● **Problem**
I would like each line of the data that holds the word "smoothstep" copied out.

● **Working data**
* * * * * * *

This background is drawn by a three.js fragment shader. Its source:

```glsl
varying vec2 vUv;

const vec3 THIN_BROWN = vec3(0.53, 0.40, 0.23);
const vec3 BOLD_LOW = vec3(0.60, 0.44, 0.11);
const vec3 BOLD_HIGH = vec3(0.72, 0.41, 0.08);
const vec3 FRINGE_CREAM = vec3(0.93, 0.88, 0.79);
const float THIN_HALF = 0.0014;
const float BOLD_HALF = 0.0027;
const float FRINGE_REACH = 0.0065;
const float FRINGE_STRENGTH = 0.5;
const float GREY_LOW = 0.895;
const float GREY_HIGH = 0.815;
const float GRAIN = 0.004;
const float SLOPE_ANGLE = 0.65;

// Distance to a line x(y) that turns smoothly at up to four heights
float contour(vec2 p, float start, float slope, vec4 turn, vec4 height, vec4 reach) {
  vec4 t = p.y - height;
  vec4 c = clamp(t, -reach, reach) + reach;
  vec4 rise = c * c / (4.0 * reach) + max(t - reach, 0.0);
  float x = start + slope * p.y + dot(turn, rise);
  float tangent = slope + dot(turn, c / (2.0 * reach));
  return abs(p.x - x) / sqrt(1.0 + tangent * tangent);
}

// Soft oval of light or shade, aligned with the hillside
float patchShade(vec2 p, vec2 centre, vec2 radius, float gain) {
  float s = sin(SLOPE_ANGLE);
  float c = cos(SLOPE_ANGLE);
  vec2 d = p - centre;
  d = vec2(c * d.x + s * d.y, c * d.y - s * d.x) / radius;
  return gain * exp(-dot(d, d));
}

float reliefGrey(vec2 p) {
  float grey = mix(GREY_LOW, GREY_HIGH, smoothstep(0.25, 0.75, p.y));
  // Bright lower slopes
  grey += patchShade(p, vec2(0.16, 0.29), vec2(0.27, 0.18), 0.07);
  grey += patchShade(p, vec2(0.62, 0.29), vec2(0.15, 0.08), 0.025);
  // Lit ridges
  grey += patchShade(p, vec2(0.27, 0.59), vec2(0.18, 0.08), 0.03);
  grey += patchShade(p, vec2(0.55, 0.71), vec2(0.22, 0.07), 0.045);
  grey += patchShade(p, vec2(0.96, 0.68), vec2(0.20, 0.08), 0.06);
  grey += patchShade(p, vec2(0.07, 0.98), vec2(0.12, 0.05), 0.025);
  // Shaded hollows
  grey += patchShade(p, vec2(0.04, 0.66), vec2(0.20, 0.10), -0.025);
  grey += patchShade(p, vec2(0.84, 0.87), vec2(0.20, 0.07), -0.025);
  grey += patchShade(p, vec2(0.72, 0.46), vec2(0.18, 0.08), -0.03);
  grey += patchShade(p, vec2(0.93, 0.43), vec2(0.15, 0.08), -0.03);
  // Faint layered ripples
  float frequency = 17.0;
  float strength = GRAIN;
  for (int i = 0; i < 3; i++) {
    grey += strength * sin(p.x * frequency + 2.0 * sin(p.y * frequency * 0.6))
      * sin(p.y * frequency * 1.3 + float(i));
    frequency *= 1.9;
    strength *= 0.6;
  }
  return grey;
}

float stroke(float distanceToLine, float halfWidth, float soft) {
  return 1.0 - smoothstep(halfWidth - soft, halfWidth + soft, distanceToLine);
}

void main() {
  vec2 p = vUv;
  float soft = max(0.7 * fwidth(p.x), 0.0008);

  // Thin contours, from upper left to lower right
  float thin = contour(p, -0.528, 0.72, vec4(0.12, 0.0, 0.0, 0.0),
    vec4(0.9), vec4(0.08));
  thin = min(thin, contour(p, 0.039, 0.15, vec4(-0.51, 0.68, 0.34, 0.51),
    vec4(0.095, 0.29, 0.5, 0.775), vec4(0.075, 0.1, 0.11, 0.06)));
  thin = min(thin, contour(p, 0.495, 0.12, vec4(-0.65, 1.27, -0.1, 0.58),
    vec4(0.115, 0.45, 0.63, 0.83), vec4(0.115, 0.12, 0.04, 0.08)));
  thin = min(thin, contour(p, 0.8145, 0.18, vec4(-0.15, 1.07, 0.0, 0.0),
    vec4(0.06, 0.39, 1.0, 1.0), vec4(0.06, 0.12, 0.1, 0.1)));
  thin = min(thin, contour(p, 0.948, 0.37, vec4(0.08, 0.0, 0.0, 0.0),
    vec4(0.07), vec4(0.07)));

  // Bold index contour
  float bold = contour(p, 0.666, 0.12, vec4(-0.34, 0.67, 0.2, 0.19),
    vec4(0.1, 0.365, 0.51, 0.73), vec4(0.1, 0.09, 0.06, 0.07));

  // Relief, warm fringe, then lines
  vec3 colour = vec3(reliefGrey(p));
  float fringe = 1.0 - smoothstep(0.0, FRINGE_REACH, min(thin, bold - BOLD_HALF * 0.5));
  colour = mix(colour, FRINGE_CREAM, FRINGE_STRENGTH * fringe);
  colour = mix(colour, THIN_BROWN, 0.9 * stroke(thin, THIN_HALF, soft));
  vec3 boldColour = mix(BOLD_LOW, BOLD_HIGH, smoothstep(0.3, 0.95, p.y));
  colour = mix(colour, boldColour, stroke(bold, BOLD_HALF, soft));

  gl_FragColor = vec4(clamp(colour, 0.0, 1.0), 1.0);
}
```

* * * * * * *

● **Solution to the problem**
  float grey = mix(GREY_LOW, GREY_HIGH, smoothstep(0.25, 0.75, p.y));
  return 1.0 - smoothstep(halfWidth - soft, halfWidth + soft, distanceToLine);
  float fringe = 1.0 - smoothstep(0.0, FRINGE_REACH, min(thin, bold - BOLD_HALF * 0.5));
  vec3 boldColour = mix(BOLD_LOW, BOLD_HIGH, smoothstep(0.3, 0.95, p.y));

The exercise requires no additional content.